The last tip to mitigate separation anxiety for your pet is to create a comfortable environment for them while you’re away.
It’s suggested that when you are gone, you shouldn’t crate your pet in an attempt to keep them in one specific spot in your house. Crates can cause your pet to panic, howl or even have an accident due to feelings of confinement.
If your pet is still young and learning, find a place in your home that you can mark off as their designated area. This way they still have boundaries, but more space and area to roam. Fill this space with objects to keep them busy such as chew toys.
Pet Insurance Coverage For These Issues
Now that you know some tips for helping your pet with their separation anxiety and behavioral issues, let’s dive into the ways a professional can help your pet, if you’re having trouble handling this on your own.
There are ways for a veterinarian to help your pet stay calm and eliminate feelings of separation anxiety.

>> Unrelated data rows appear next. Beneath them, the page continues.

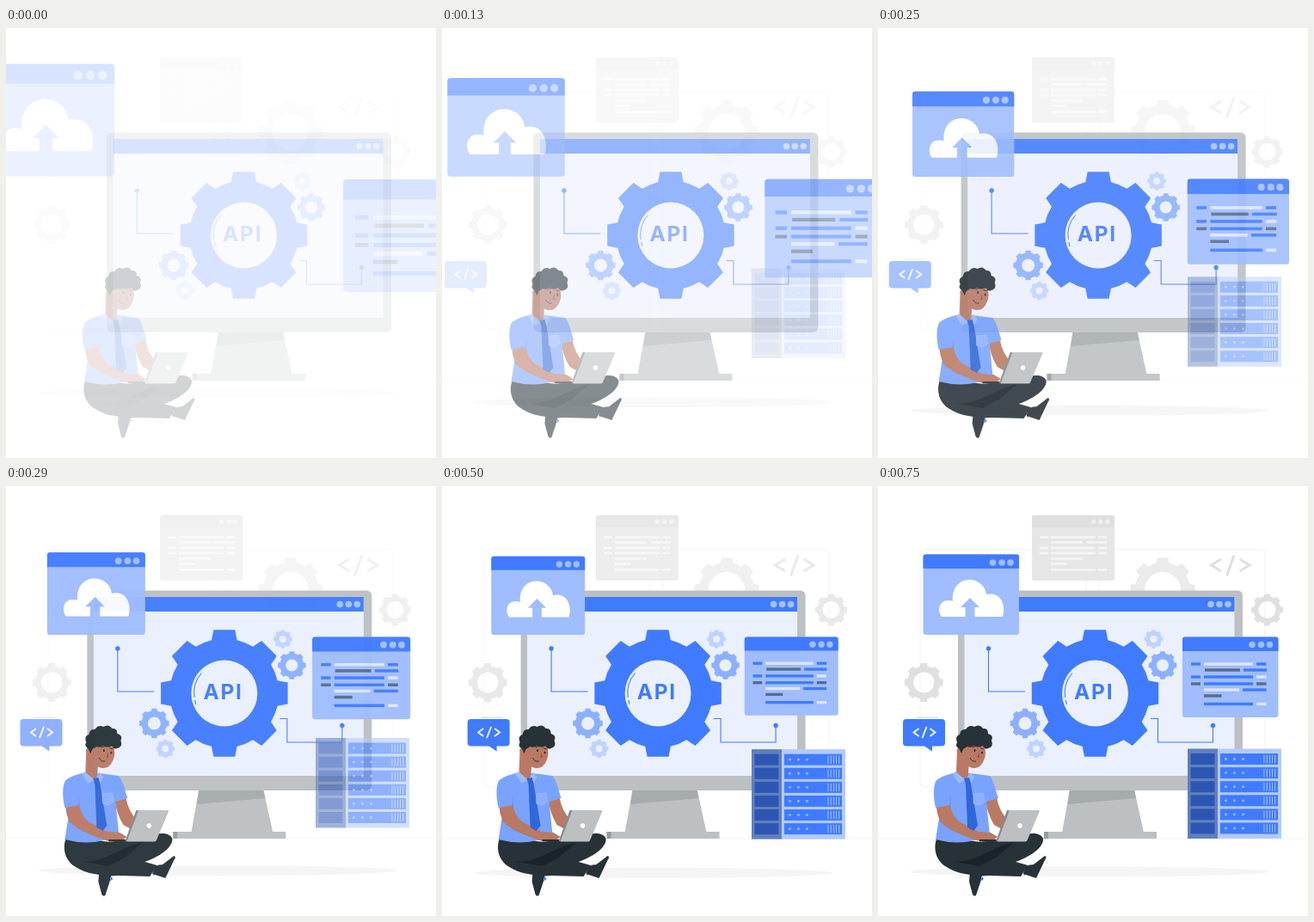
An HTML page for the animation above (0.93 s loop, 500 by 500 pixels).

```html
<!DOCTYPE html>
<html lang="en">
<head>
<meta charset="utf-8">
<title>API illustration</title>
<style>
  html, body { margin: 0; width: 100%; height: 100%; overflow: hidden; background: #fff; }
  svg { display: block; width: 100%; height: 100%; }
  .blue { fill: #407bff; }
  .dark { fill: #263238; }
  .skin { fill: #b97964; }
  .shirt { fill: #79a3ff; }
  .line { fill: none; stroke: #407bff; stroke-width: 1.1; }
</style>
</head>
<body>
<svg viewBox="0 0 500 500">
  <g id="backdrop">
    <g fill="none" stroke="#ebebeb" stroke-width=".7">
      <path d="M0 410H500"/>
      <rect x="49" y="74" width="193" height="276" rx="4"/>
      <rect x="257" y="74" width="193" height="276" rx="4"/>
    </g>
    <rect x="179" y="34" width="96" height="76" rx="3" fill="#e6e6e6"/>
    <path d="M179 48V37q0-3 3-3h90q3 0 3 3V48z" fill="#dfdfdf"/>
    <g id="greyLines"></g>
    <g fill="none" stroke="#e0e0e0" stroke-width="3">
      <path d="M399 85L387.500 92L399 99M414 80.500L405.500 104.500M420.500 85L432 92L420.500 99"/>
    </g>
  </g>

  <ellipse id="shadow" cx="246" cy="448.500" rx="208" ry="6" fill="#f5f5f5"/>

  <g id="monitor">
    <path d="M223 353H298L309 403H214z" fill="#bcc0c2"/>
    <path d="M223 353H298L300 363L220.500 370z" fill="#a6abad"/>
    <rect x="193" y="402" width="131" height="8" fill="#bcc0c2"/>
    <rect x="193" y="402" width="5" height="8" fill="#969b9e"/>
    <rect x="93" y="121.500" width="331" height="232.500" rx="6" fill="#bcc0c2"/>
    <rect x="100.500" y="129" width="314" height="208" fill="#ebf0ff"/>
    <rect x="100.500" y="129" width="314" height="17" class="blue"/>
    <path class="line" d="M128.500 189V239H171M317 270.500H325.500V298H389.500V279"/>
    <circle cx="128.500" cy="189" r="2.700" class="blue"/>
    <circle cx="389.500" cy="278.500" r="2.700" class="blue"/>
    <path class="line" d="M226 217.500A35 35 0 0 0 217.700 246M218.200 249L219.500 254"/>
    <text x="251.200" y="248" text-anchor="middle" font-family="Inter, sans-serif" font-size="24.500"
      font-weight="700" letter-spacing="1.700" class="blue">API</text>
  </g>

  <g id="server">
    <rect x="395" y="305.500" width="74" height="104.500" fill="#b1caff"/>
    <rect x="360" y="305.500" width="35" height="104.500" fill="#6080bd"/>
  </g>

  <g id="windows">
    <g id="upload">
      <rect x="52.500" y="79.500" width="111.500" height="93.500" rx="3" fill="#9fbdff"/>
      <path class="blue" d="M52.500 96V82.500q0-3 3-3H161q3 0 3 3V96z"/>
      <path fill="#fff" d="M74 152C69 146 70 133 82 133Q85 133 87 134C84 102 123 102 126 126C143 122 149 139 145 152z"/>
      <path fill="#9fbdff" d="M107 130L118 141H112.500V152.500H101.500V141H96z"/>
    </g>
    <g id="code">
      <rect x="354" y="175.500" width="111.500" height="93.500" rx="3" fill="#9fbdff"/>
      <path class="blue" d="M354 192V178.500q0-3 3-3H462.500q3 0 3 3V192z"/>
    </g>
  </g>

  <g id="man">
    <path class="skin" d="M120 446L137 444L136 452L120 454zM166 443L178 440L181 447L170 453z"/>
    <path class="dark" d="M69 408C64 419 66 434 78 442C92 452 112 453 129 453L166 454L174 441L160 437C180 430 193 419 192 410C189 402 176 403 162 407L120 414z"/>
    <path d="M84 436C103 440 122 428 142 419L158 414L137 432L118 442z" fill="#1a2328"/>
    <path class="dark" d="M107 447L121 452L119 461L114 476Q112 478 110 475L106 460zM172 442L181 440L194 430Q197 431 194 435L184 456L169 451z"/>
    <path d="M119 460L121 454L123 457z" class="blue"/>
    <path class="skin" d="M125 365L138 362Q141 379 151 388L144 399L135 394Q127 381 125 365z"/>
    <path class="shirt" d="M91 333L107 334L130 337C135 344 137 354 140 363L126 367L130 406Q100 420 67 411L73 374L67 374C64 361 64 348 68 342Q76 336 91 333z"/>
    <path d="M84 352Q83 364 85 371L74 374L71 390L89 403L83 372z" fill="#6691f0"/>
    <path class="skin" d="M68 374L84 371Q86 383 94 390L117 402L131 403L139 408L134 412L118 413Q91 405 76 394Q69 387 68 374z"/>
    <path class="skin" d="M92 306L106 318L105 333Q105 341 101 342Q94 338 91 332z"/>
    <path d="M90 332L102 342L94 346L87 335zM102 342L107 333L112 338L108 346z" fill="#9abaff"/>
    <path d="M100 340L106 339L108 346L116 395L111 401L104 397L102 347z" fill="#2f66d8"/>
    <path d="M111 358L122 357L124 367L118 371L111 369z" fill="#8cb0ff" stroke="#a9c4ff" stroke-width=".6"/>
    <path class="skin" d="M98 300Q110 292 123 300Q127 311 123 319Q119 329 110 328Q102 326 99 319L94 313Q89 306 95 303z"/>
    <path class="dark" d="M99 306L97 311L94 305Q89 303 92 298Q89 291 95 289Q96 282 102 283Q106 277 112 280Q118 276 122 282Q128 281 128 288Q135 290 132 296Q135 303 128 305Q124 307 122 302Q116 305 112 302Q108 305 104 303z"/>
    <path class="dark" d="M111.500 307.500a1 1.500 0 1 0 2 0a1 1.500 0 1 0-2 0M120 310a1 1.500 0 1 0 2 0a1 1.500 0 1 0-2 0"/>
    <path d="M117 309L118 316L115.500 316" fill="#a24e3f"/>
    <path d="M107 316Q109 321 114 320M110 304L114 302.500M119 304.500L123 306" fill="none" stroke="#263238" stroke-width=".9"/>
    <path d="M118 411H172V413.500H118z" fill="#263238"/>
    <path d="M150 377L153 377L142 413H137z" fill="#858b8e"/>
    <path d="M153 377H186.500Q188.500 377 187.500 379L173.500 412Q173 413.500 171 413.500H139z" fill="#bcc0c2"/>
    <circle cx="165" cy="395" r="2.700" fill="#fff"/>
  </g>

  <g id="bubble">
    <path d="M45 269.200H70" stroke="#c4c4c4" stroke-width=".8"/>
    <path class="blue" d="M33 271H74q4 0 4 4V298.500q0 4-4 4H63V308.500L54 302.500H33q-4 0-4-4V275q0-4 4-4z"/>
    <path d="M47.500 282L41.500 286.500L47.500 291M56.500 280L51.500 293M60.500 282L66.500 286.500L60.500 291" fill="none" stroke="#fff" stroke-width="1.800"/>
  </g>
</svg>
<script>
const $ = id => document.getElementById(id);

function add(parent, tag, attrs, first) {
  const el = document.createElementNS('http://www.w3.org/2000/svg', tag);
  for (const key in attrs) el.setAttribute(key, attrs[key]);
  $(parent)[first ? 'prepend' : 'append'](el);
}

function gear(parent, x, y, r, hole, fill, first) {
  const at = (radius, deg) => {
    const a = deg * Math.PI / 180;
    return (x + radius * Math.cos(a)).toFixed(2) + ' ' + (y + radius * Math.sin(a)).toFixed(2);
  };
  const body = r * .85;
  let d = '';
  for (let a = 0; a < 360; a += 45) {
    d += (a ? `A${body} ${body} 0 0 1 ` : 'M') + at(body, a - 13.5);
    d += 'L' + at(r, a - 9.6) + 'L' + at(r, a + 9.6) + 'L' + at(body, a + 13.5);
  }
  d += `A${body} ${body} 0 0 1 ${at(body, -13.5)}Z`;
  d += `M${x - hole} ${y}a${hole} ${hole} 0 1 0 ${2 * hole} 0a${hole} ${hole} 0 1 0 ${-2 * hole} 0`;
  add(parent, 'path', { d, fill, 'fill-rule': 'evenodd' }, first);
}

const dots = (parent, xs, cy, r, fill) =>
  xs.forEach(cx => add(parent, 'circle', { cx, cy, r, fill }));

const bar = (parent, x1, x2, y, height, fill) =>
  add(parent, 'rect', { x: x1, y: y - height / 2, width: x2 - x1, height, fill });

gear('backdrop', 331, 121, 38, 21, '#ebebeb', true);
gear('backdrop', 452.5, 144, 18.7, 10, '#e0e0e0');
gear('backdrop', 53.3, 228.5, 22.7, 12, '#e0e0e0');
gear('monitor', 252.5, 241, 74.8, 38.5, '#407bff');
gear('monitor', 171, 276, 17.5, 7.5, '#8cb0ff');
gear('monitor', 331, 208.5, 16.5, 7, '#8cb0ff');
gear('monitor', 184, 305.5, 11, 4, '#c0d3ff');
gear('monitor', 320.5, 178, 11, 4, '#c0d3ff');

dots('backdrop', [250.5, 258.7, 267], 41.5, 2.7, '#f0f0f0');
dots('monitor', [387, 397, 407], 137.5, 3.8, '#a5c1ff');
dots('upload', [133.5, 144, 154], 89, 3.8, '#9fbdff');
dots('code', [435, 445.5, 455.5], 184.5, 3.8, '#9fbdff');

for (const y of [59.5, 72, 78]) {
  bar('greyLines', 188, 198, y, 2.5, '#f5f5f5');
  bar('greyLines', 201, 253, y, 2.5, '#f5f5f5');
  bar('greyLines', 256, 266, y, 2.5, '#f5f5f5');
}
for (const [x1, x2, y] of [[201, 238, 65.5], [242, 266, 65.5], [201, 238, 84.5],
  [201, 219, 90.5], [201, 253, 97.5], [256, 266, 97.5]])
  bar('greyLines', x1, x2, y, 2.5, '#f5f5f5');

const BLUE = '#407bff', DARK = '#566c8f', PALE = '#dce6ff';
for (const [y, ...parts] of [
  [207, 364, 375, BLUE, 379, 436, PALE, 440, 451.5, BLUE],
  [214, 380, 421, DARK, 425, 452, BLUE],
  [222, 364, 375, BLUE, 379, 436, BLUE, 440, 451.5, PALE],
  [230, 364, 375, DARK, 379, 436, BLUE, 440, 451.5, DARK],
  [237, 379, 420, PALE, 424, 451.5, BLUE],
  [244, 379, 399.5, DARK],
  [253.5, 379, 436, BLUE, 440, 451.5, PALE],
]) for (let i = 0; i < parts.length; i += 3)
  bar('code', parts[i], parts[i + 1], y, 3.4, parts[i + 2]);

for (let i = 0; i < 6; i++) {
  const y = 317.5 + i * 16.1;
  bar('server', 363.5, 391.5, y, 13, '#2d56b3');
  bar('server', 398, 465, y, 13, BLUE);
  dots('server', [404.5, 414.5, 424.5], y, 1.4, '#9fbdff');
  for (let x = 448.5; x < 463; x += 3.2) bar('server', x, x + .9, y, 9.5, '#b1caff');
}

// cubic-bezier(.36, -.01, .5, 1.38), solved for y at x
function ease(x) {
  if (x >= 1) return 1;
  const curve = (s, a, b) => 3 * (1 - s) ** 2 * s * a + 3 * (1 - s) * s * s * b + s ** 3;
  let lo = 0, hi = 1;
  for (let i = 0; i < 24; i++) {
    const mid = (lo + hi) / 2;
    if (curve(mid, .36, .5) < x) lo = mid; else hi = mid;
  }
  return curve(lo, -.01, 1.38);
}

function place(id, opacity, transform) {
  $(id).setAttribute('opacity', Math.max(0, Math.min(1, opacity)));
  $(id).setAttribute('transform', transform);
}

const LOOP = 930, STEP = 1000 / 24, LAST = 18;

function draw(now) {
  const step = Math.min(LAST, Math.floor((now % LOOP + 4) / STEP));
  const early = ease(.235 + step * .0573);
  const late = ease(.02 + step * .0573);
  const slide = 30 * (1 - early), drop = -30 * (1 - late);
  const zoom = 1 + .5 * (1 - early);

  place('backdrop', .1 + .05 * step, '');
  place('shadow', early, `translate(0 ${-slide})`);
  place('monitor', early, `translate(${slide} 0)`);
  place('man', early, `translate(${slide} 0)`);
  place('windows', early, `translate(258.75 174) scale(${zoom}) translate(-258.75 -174)`);
  place('server', late, `translate(0 ${drop})`);
  place('bubble', late, `translate(${drop} 0)`);
}

const start = performance.now();
function tick() {
  draw(performance.now() - start);
  requestAnimationFrame(tick);
}
tick();
</script>
</body>
</html>
```
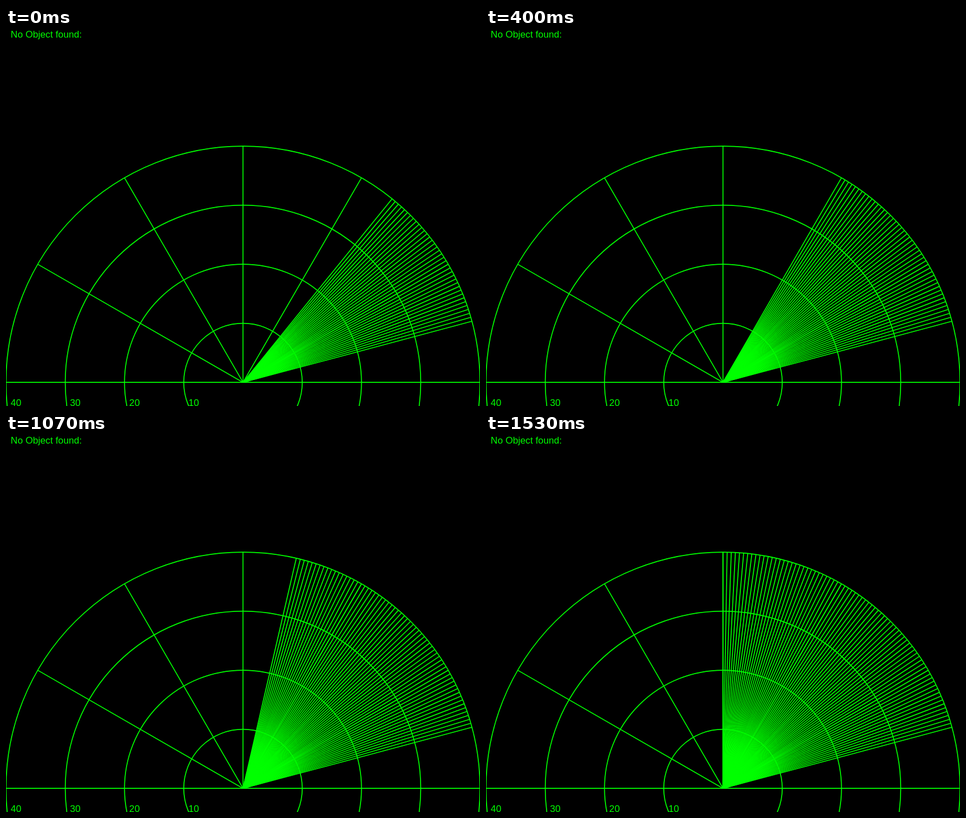
An HTML page with a canvas that plays this animation: 837x669 px, repeating every 1590 ms.

```html
<!DOCTYPE html>
<html lang="en">
<head>
<meta charset="utf-8">
<title>Radar sweep</title>
<style>
html, body { margin: 0; width: 100%; height: 100%; overflow: hidden; background: #000; }
canvas { display: block; }
</style>
</head>
<body>
<canvas id="radar" width="837" height="669"></canvas>
<script>
const ctx = document.getElementById('radar').getContext('2d');
const LOOP = 1590, FPS = 15;
const W = 1000, H = 800, CX = 500, CY = 750, R = 500;
const FIRST_RAY = 15;

function ray(deg) {
  const a = deg * Math.PI / 180;
  ctx.moveTo(CX, CY);
  ctx.lineTo(CX + R * Math.cos(a), CY - R * Math.sin(a));
}

function stroke(build) {
  ctx.beginPath();
  build();
  ctx.stroke();
}

// Steps fall on a 15 fps clock rounded to 10 ms.
function stepAt(ms) {
  return Math.floor((Math.floor(ms / 10) * 10 + 5) * FPS / 1000);
}

// One degree per step at first, then a faster steady sweep.
function leadAngle(step) {
  return step < 4 ? 51 + step : Math.floor(55.99 + 1.81 * (step - 4));
}

function draw(lead) {
  ctx.setTransform(837 / W, 0, 0, 669 / H, 0, 0);
  ctx.fillStyle = '#000';
  ctx.fillRect(0, 0, W, H);
  ctx.strokeStyle = ctx.fillStyle = '#0f0';
  ctx.lineWidth = 2;
  ctx.font = '20px "Liberation Sans", Arial, sans-serif';

  for (let i = 1; i <= 4; i++) {
    const r = i * R / 4;
    stroke(() => ctx.arc(CX, CY, r, 0, 2 * Math.PI));
    ctx.fillText(i * 10, CX - r + 10, H);
  }
  for (let deg = 0; deg <= 180; deg += 30) stroke(() => ray(deg));
  for (let deg = FIRST_RAY; deg <= lead; deg++) stroke(() => ray(deg));
  ctx.fillText('No Object found:', 10, 20);
}

let start, shown;
function tick(now) {
  start ??= now;
  const lead = leadAngle(stepAt((now - start) % LOOP));
  if (lead !== shown) draw(shown = lead);
  requestAnimationFrame(tick);
}
draw(shown = leadAngle(0));
requestAnimationFrame(tick);
</script>
</body>
</html>
```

Not all pet insurance providers cover behavioral issues, but there are a few that will cover consultations with a veterinarian to diagnose separation anxiety. Spot Insurance is an example of a provider that will cover the cost of any therapies or medications used to help your pet with their separation issues. They do not cover behavioral training.
In addition to the therapies and medications, many insurance providers will cover accidents and illnesses that arise as a result of separation anxiety. Providers understand the separation anxiety is not a simple behavioral problem, but a form of sickness that can and will get worse if not properly addressed and treated.
If your pet is currently uninsured, now is the best time to get them set up with a solid pet insurance policy. At Fursure, we are pet insurance gurus who can help you find the best policy for your pet and budget.
Our process is simple:
- Once you sign up, we set up a free consultation call to learn more about your pet and their needs.
- Then, we do all the heavy lifting for you by researching and creating a detailed comparison chart of providers for you to choose from.
- You pick your provider, buy your policy and your pet is insured!
Made for pet parents by pet parents, we want to help you keep your pet safe, healthy and happy. And, give you the peace of mind knowing that they are protected no matter what may happen.
To get started and schedule your consultation call, sign up here.
We hope you found these tips on how to manage and mitigate separation anxiety and behavioral issues with your pet to be helpful. With these best practices and the insight of your veterinarian, your pet will slowly be able to adjust into their new schedule and routine in the post COVID-19 world.